The early Windows Phone 7 reviews are promising, which in a way isn’t good. The team appears to have taken a radically different approach — strayed away from the Microsoft mainstream. That’s quite good; it’s hugely commendable. But Windows Phone 7 is two years too late. When the product fails to deliver fast enough, the Office and Windows hawks will swoop in and kill it–like they did with KIN.
The most striking comments from yesterday’s Apple conference came from Tim Cook about cannibalization, which he says company execs view as good. The outside-the-company perspective: Cannibalization is bad. But Apple’s perspective makes sense and shows how Apple thinks differently than many other tech companies. Cannibalization is more likely to be among existing customers. Should Apple want them to buy another iPod touch or spend more on iPad and in doing so experience something new, exciting and endearing?
International sales are simply shocking, and that’s where Apple will simply kill Microsoft. International sales now account for more than half of Apple sales — and yesterday’s country-specific numbers were shocking. Microsoft’s biggest competitor is piracy in all markets, but particularly many international ones. Apple sells physical products and doesn’t have this piracy problem.
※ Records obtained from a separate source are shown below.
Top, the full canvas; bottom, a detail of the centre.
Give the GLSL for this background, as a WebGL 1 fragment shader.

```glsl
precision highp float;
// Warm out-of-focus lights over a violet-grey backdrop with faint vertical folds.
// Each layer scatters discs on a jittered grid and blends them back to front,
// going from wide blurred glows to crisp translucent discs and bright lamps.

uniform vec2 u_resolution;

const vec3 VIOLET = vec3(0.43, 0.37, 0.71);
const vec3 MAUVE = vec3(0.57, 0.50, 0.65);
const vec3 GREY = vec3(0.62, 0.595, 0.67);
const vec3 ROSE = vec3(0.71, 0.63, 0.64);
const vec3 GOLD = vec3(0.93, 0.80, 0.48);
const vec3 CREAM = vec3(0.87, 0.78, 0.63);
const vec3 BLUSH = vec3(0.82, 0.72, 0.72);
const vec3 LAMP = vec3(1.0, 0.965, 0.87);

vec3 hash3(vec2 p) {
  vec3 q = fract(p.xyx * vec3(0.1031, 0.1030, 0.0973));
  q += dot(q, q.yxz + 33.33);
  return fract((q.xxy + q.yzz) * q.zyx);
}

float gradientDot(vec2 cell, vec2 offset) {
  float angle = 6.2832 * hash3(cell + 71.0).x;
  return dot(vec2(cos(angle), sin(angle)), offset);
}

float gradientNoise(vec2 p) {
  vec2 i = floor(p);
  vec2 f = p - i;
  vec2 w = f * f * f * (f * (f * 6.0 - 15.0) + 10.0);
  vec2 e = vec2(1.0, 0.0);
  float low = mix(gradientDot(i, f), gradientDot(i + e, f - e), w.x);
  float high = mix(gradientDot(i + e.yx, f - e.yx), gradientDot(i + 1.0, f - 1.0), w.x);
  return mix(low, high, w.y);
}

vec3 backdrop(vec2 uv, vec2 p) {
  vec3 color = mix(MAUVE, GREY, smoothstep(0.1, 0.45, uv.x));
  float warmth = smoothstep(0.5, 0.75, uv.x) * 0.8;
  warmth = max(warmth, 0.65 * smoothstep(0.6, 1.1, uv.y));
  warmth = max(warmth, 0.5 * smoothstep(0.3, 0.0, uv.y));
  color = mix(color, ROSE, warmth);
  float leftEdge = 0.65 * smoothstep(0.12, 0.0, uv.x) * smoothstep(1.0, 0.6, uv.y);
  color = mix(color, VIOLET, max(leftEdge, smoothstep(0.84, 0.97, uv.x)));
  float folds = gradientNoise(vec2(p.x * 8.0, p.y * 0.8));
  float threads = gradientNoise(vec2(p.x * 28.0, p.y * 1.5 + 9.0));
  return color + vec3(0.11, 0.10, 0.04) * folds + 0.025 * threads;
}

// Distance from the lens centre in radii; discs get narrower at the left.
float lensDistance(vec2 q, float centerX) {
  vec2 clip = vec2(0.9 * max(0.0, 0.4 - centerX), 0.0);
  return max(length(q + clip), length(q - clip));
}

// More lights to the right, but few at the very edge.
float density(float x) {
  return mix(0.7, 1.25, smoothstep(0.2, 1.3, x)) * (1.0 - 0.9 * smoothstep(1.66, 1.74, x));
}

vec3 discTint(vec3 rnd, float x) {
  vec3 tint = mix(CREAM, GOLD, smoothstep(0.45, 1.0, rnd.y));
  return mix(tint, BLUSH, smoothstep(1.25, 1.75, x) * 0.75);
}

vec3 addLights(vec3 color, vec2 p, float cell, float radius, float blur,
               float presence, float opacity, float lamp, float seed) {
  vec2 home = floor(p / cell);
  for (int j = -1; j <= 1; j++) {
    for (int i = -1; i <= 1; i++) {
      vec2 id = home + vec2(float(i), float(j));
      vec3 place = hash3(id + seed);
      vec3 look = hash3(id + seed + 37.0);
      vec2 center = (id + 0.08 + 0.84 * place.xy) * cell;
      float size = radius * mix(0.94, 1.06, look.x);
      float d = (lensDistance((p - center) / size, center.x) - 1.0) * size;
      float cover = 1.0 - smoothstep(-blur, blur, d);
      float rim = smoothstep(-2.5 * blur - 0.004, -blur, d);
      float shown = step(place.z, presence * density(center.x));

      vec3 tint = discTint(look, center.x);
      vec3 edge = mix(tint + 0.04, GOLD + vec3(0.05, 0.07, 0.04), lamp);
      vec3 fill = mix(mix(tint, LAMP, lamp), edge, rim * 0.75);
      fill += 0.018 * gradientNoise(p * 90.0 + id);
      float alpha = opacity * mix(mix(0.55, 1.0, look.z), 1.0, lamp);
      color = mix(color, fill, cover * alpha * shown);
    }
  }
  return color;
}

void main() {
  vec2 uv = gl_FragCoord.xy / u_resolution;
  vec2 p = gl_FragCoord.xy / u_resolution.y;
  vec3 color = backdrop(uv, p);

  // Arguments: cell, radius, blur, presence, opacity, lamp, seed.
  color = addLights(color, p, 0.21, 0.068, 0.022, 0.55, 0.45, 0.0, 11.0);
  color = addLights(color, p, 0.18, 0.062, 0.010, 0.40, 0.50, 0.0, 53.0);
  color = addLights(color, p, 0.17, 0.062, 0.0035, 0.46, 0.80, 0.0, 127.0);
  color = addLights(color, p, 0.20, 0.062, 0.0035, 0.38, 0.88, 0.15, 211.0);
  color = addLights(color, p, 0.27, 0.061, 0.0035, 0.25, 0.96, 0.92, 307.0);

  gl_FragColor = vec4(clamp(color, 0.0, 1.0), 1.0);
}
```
Microsoft is by no means down and out. The Office and Windows monopolies mint money. But without dramatic realignment, Microsoft’s future is legacy, like IBM before it. IBM lost its way during the mainframe-to-PC transition, even while the monopoly continued to generate mountains of cash. Microsoft’s position is so eerily similar, as the PC era gives way to the cloud-connected mobile device. IBM had to bring in outsider Lou Gerstner as chief executive to aright the listing company. Microsoft may have to do something similar — bring in an outsider with radically fresh perspective.
In closing, I ask Betanews readers to suggest three-to-five things they’d like to see from Microsoft during fiscal 2011, which started July 1st. Please respond in comments or send e-mail to joewilcox at gmail dot com.